“It’s what the modern library strives to be in terms of flexible spaces providing the ability for collaboration, and is designed to be a comfortable place for all manner of work and play and enjoyment.”

Speaking among the 50-plus people gathered at the Kennesaw Library on July 9, Tresp acknowledged the sadness felt by many dedicated users, but said the 52-year-old Kennesaw and Acworth facilities are becoming harder to maintain.

“Kennesaw Library certainly still has its charm, but there’s no room to add computers, the collection is constrained, and Acworth doesn’t even have a meeting space,” she said. “Instead of building two new libraries, we gathered the support of the two cities to combine forces and use our resources in a way to really make something special.”

North Cobb High School rising junior Kimani Kinyanjui of Acworth has been a regular patron of the Kennesaw Library and is excited about having a brand new facility on his school’s doorstep.

“I’ll be able to do my homework on the new computers,” he said.

Kennesaw Library Closing 1.JPG

Brothers Nganga Kinyanjui, 10, and Ngere Kinyanjui, 15, of Acworth, paint stones for a rock garden as part of the closing ceremony for Kennesaw’s public library on July 9.

The 16-year-old attended the Kennesaw Library closing ceremony with his brothers, Ngere, 15, and Nganga, 10, and together they hand-painted stones to be placed in a rock garden at the new library.

Their mother, Mary Kinyanjui, said reading is a family tradition and the new library’s location, closer to their home, means the boys will never be without something to read.

Steven Powell, West Cobb regional manager for the Cobb County Public Library System, said having a dedicated space for young adults at the new library across from North Cobb High will help boost what is already an expanding user base.

Steven Powell Mug.JPG

Steven Powell

“Teens are reading more and are becoming more interested in books,” he said. “That’s one of the areas in which circulation is growing.”

The library system changes mean Cobb will have 15 public libraries, down from 16.

The county’s main branch — Switzer Library at 266 Roswell St. NE in Marietta — is undergoing a $7.5 million SPLOST-funded renovation and is also due to reopen in September.

Switzer has more than 165,800 card holders and a 2018 circulation count of 332,900, but needed an “extensive facelift,” having opened in 1989, Tresp said.

More space for children and teens is part of that upgrade, as well as better technology and other community features.

Kennesaw Library branch manager Ginny Everett, who has been in the job nine years, will become assistant manager of the new North Cobb Regional Library, where Acworth branch manager Nicole Knox will take the manager role.

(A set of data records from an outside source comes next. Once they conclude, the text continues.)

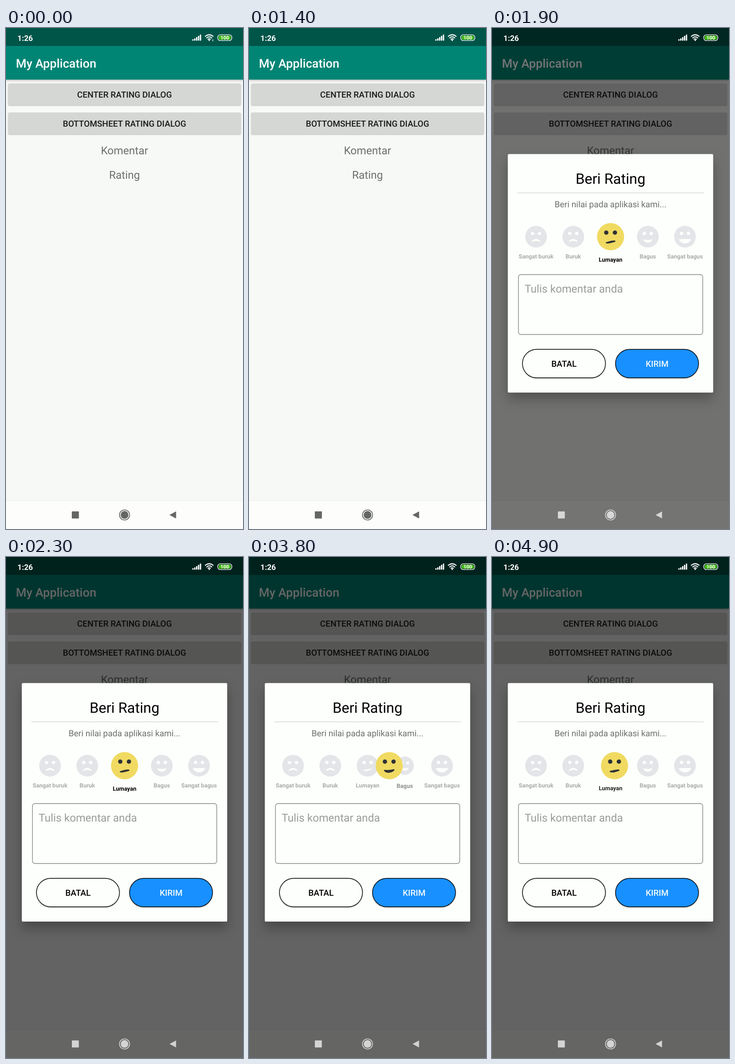
An HTML page that plays this animation: 515x1087 px, repeating every 5000 ms.

```html
<!DOCTYPE html>
<html lang="id">
<head>
<meta charset="utf-8">
<title>Rating dialog</title>
<style>
html, body { margin: 0; width: 100%; height: 100%; overflow: hidden; background: #f7f9f6; }
svg { display: block; width: 100vw; height: 100vh; }
text { font-family: Roboto, Arial, sans-serif; text-rendering: geometricPrecision; }
.mid { text-anchor: middle; }
.btn { font-size: 18.36px; font-weight: 500; text-anchor: middle; }
.body { font-size: 23.6px; fill: #6d6f6d; }
.label { font-size: 12.6px; font-weight: 700; text-anchor: middle; }
.flat { filter: drop-shadow(0 1.5px 1.2px rgba(0,0,0,.26)); }
.bar { filter: drop-shadow(0 2px 2px rgba(0,0,0,.24)); }
.card { filter: drop-shadow(0 14px 13px rgba(0,0,0,.28)); }
</style>
</head>
<body>
<svg viewBox="0 0 515 1087" preserveAspectRatio="none">
  <rect width="515" height="1087" fill="#f7f9f6"/>
  <rect class="bar" y="39" width="515" height="73" fill="#008575"/>
  <rect width="515" height="39" fill="#005549"/>
  <text x="21.5" y="86" font-size="26.2" font-weight="500" fill="#fff">My Application</text>
  <rect id="press" class="flat" x="4.8" y="120.5" width="505.6" height="47" rx="2.6" fill="#d5d7d4"/>
  <rect class="flat" x="4.8" y="183.5" width="505.6" height="47" rx="2.6" fill="#d5d7d4"/>
  <text class="btn" x="257.5" y="151.4" fill="#191b19">CENTER RATING DIALOG</text>
  <text class="btn" x="257.5" y="214.4" fill="#191b19">BOTTOMSHEET RATING DIALOG</text>
  <text class="body mid" x="257.5" y="274.4">Komentar</text>
  <text class="body mid" x="257.5" y="327.4">Rating</text>
  <rect y="1025" width="515" height="62" fill="#fdfefc"/>
  <rect y="1025" width="515" height="1" fill="#ebedea"/>

  <rect id="dim" width="515" height="1087"/>

  <g fill="#fff">
    <text x="24.8" y="27.5" font-size="16.8" font-weight="700">1:26</text>
    <g id="signal"></g>
    <g fill="none" stroke="#fff" stroke-width="2">
      <path d="M432.4 18.6Q441.6 10.6 450.8 18.6M435.4 21.9Q441.6 16.4 447.8 21.9M438.2 24.8Q441.6 22 445 24.8"/>
    </g>
    <circle cx="441.6" cy="26.6" r="1.7"/>
    <path id="traffic" d="M447.6 26.2l1.7-2.2 1.7 2.2zM447.6 27l1.7 2.2 1.7-2.2z" opacity=".8"/>
    <rect x="460.1" y="14.6" width="30.6" height="12.8" rx="5.6" fill="none" stroke="#fff" stroke-width="1.4"/>
    <rect x="462" y="16.4" width="26.8" height="9.2" rx="4" fill="#47bd17"/>
    <text class="mid" x="475.4" y="25" font-size="11" font-weight="700">100</text>
  </g>

  <g id="dialog">
    <rect class="card" x="34.4" y="273.4" width="446.2" height="517.6" rx="2.6" fill="#fdfffc"/>
    <text class="mid" x="257.5" y="338.4" font-size="31.4">Beri Rating</text>
    <rect x="55" y="357" width="405.5" height="1.3" fill="#d2d4d2"/>
    <text class="mid" x="257.5" y="389.2" font-size="18.5" fill="#6d6f6d">Beri nilai pada aplikasi kami...</text>
    <g id="moods"></g>
    <g id="thumb"></g>
    <rect x="57.5" y="535" width="400.4" height="130" rx="5.2" fill="none" stroke="#868886" stroke-width="1.4"/>
    <text class="body" x="71" y="574" style="fill:#9a9c9a">Tulis komentar anda</text>
    <rect class="flat" x="66.2" y="697.2" width="180.4" height="61.8" rx="30.9" fill="#fdfffc" stroke="#000" stroke-width="1.4"/>
    <rect class="flat" x="268.4" y="697.2" width="180.4" height="61.8" rx="30.9" fill="#1890ff" stroke="#000" stroke-width="1.4"/>
    <text class="btn" x="156.4" y="735">BATAL</text>
    <text class="btn" x="358.8" y="735" fill="#f3faff">KIRIM</text>
  </g>

  <g id="nav" stroke-linejoin="round">
    <rect x="143" y="1048.8" width="15.4" height="15.4" rx=".8"/>
    <circle cx="257.6" cy="1056.5" r="8.4"/>
    <circle id="ring" cx="257.6" cy="1056.5" r="11" style="fill:none" stroke-width="1.7"/>
    <path d="M355.2 1056.5L369.6 1048.8V1064.2Z"/>
  </g>
</svg>
<script>
const LOOP = 5000, STEP = 100;
const CENTERS = [95.7, 176.6, 257.7, 338.6, 419.4];
const NAMES = ['Sangat buruk', 'Buruk', 'Lumayan', 'Bagus', 'Sangat bagus'];
const BIG = 29.5, SMALL = 23.6, ROW = 452.8;

// Per mood: half width, height, tilt, bend of upper lip, bend of lower lip, eye sweep
const FACES = [
  [10.5, 13, 0, -7, -4, 270],
  [10.5, 13, 0, -7, -4.5, 305],
  [9, 11.5, 1.6, -1, 1, 360],
  [10.5, 8.5, 0, 2.5, 8.5, 360],
  [15, 8, 0, 0, 12, 360]
];

// Held values, one per step
const DIM = { from: 1800, values: [0, .54, .57, .585, .595, .6] };
const FADE = { from: 1800, values: [.24, 1] };
const DRAG = { from: 3400, values: [234, 182, 151.7, 222, 304.7, 361.3, 388, 406, 416,
  419.4, 419.4, 417, 404, 362, 308, 266.3] };

const $ = id => document.getElementById(id);
const mix = (a, b, f) => a + (b - a) * f;
const mixRgb = (a, b, f) => `rgb(${a.map((v, i) => Math.round(mix(v, b[i], f)))})`;

function held(track, t, before) {
  const i = Math.floor((t - track.from) / STEP);
  return i < 0 ? before : track.values[Math.min(i, track.values.length - 1)];
}

function add(parent, tag, attrs) {
  const el = document.createElementNS('http://www.w3.org/2000/svg', tag);
  for (const k in attrs) el.setAttribute(k, attrs[k]);
  return parent.appendChild(el);
}

function faceAt(mood) {
  const i = Math.min(3, Math.floor(mood));
  return FACES[i].map((v, k) => mix(v, FACES[i + 1][k], mood - i));
}

function mouthPath([w, y, tilt, up, low]) {
  const l = y + tilt, r = y - tilt, c = w * .5;
  return `M${-w} ${l}C${-c} ${l + up} ${c} ${r + up} ${w} ${r}` +
    `C${c} ${r + low} ${-c} ${l + low} ${-w} ${l}Z`;
}

// A disc with its upper inner edge cut off along a chord
function eyePath(side, sweep) {
  const r = 4.7, cx = side * 9.4, cy = -8.9;
  const point = deg => {
    const a = deg * Math.PI / 180;
    return `${cx - side * r * Math.cos(a)} ${cy + r * Math.sin(a)}`;
  };
  const end = Math.min(sweep, 359.9) - 35;
  return `M${point(-35)}A${r} ${r} 0 1 ${side < 0 ? 1 : 0} ${point(end)}Z`;
}

function makeFace(parent, ink) {
  const g = add(parent, 'g', {});
  const disc = add(g, 'circle', { r: BIG });
  const eyes = add(g, 'path', { fill: ink });
  const mouth = add(g, 'path', { fill: ink, stroke: ink, 'stroke-width': 3, 'stroke-linejoin': 'round' });
  return {
    draw(x, scale, mood, color) {
      const f = faceAt(mood);
      g.setAttribute('transform', `translate(${x} ${ROW}) scale(${scale})`);
      disc.setAttribute('fill', color);
      eyes.setAttribute('d', eyePath(-1, f[5]) + eyePath(1, f[5]));
      mouth.setAttribute('d', mouthPath(f));
    }
  };
}

for (let i = 0; i < 5; i++) {
  const h = [2.8, 5, 7.6, 10.4, 13.2][i];
  add($('signal'), 'rect', { x: 404.8 + i * 4.1, y: 27.4 - h, width: 2.9, height: h, rx: .7 });
}

const moods = CENTERS.map((x, i) => {
  const face = makeFace($('moods'), '#fdfffc');
  const label = add($('moods'), 'text', { class: 'label', x });
  label.textContent = NAMES[i];
  return { face, label, x };
});
const thumb = makeFace($('thumb'), '#2f3235');

function drawRating(x) {
  moods.forEach((m, i) => {
    const near = Math.max(0, 1 - Math.abs(x - m.x) / 40.5);
    m.face.draw(m.x, SMALL / BIG * (1 - near), i, '#e3e5e8');
    m.label.setAttribute('y', 500 + 7.2 * near);
    m.label.setAttribute('fill', mixRgb([170, 172, 170], [0, 0, 0], near));
  });
  const mood = Math.max(0, Math.min(4, (x - CENTERS[0]) / 80.93));
  thumb.draw(x, 1, mood, mixRgb([242, 154, 104], [240, 218, 97], Math.min(1, mood)));
}

function draw(t) {
  const open = t >= 1800;
  $('traffic').style.display = t < 500 ? '' : 'none';
  $('press').setAttribute('fill', t >= 1300 && t < 1400 ? '#c5c7c4' : '#d5d7d4');
  $('dim').setAttribute('opacity', held(DIM, t, 0));
  $('dialog').setAttribute('opacity', held(FADE, t, 0));
  const nav = $('nav');
  nav.setAttribute('fill', open ? 'rgba(255,255,255,.72)' : '#646664');
  nav.setAttribute('stroke', open ? 'rgba(0,0,0,.1)' : 'none');
  $('ring').setAttribute('stroke', open ? (t < 1900 ? '#eceeeb' : '#d0d2cf') : '#646664');
  drawRating(held(DRAG, t, CENTERS[2]));
}

const start = performance.now();
function tick() {
  draw((performance.now() - start) % LOOP);
  requestAnimationFrame(tick);
}
tick();
</script>
</body>
</html>
```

Ginny Everett Mug.JPG

Ginny Everett

Everett said the Kennesaw patrons are a special, loyal bunch and she hopes the new library will also offer “that close community feel.”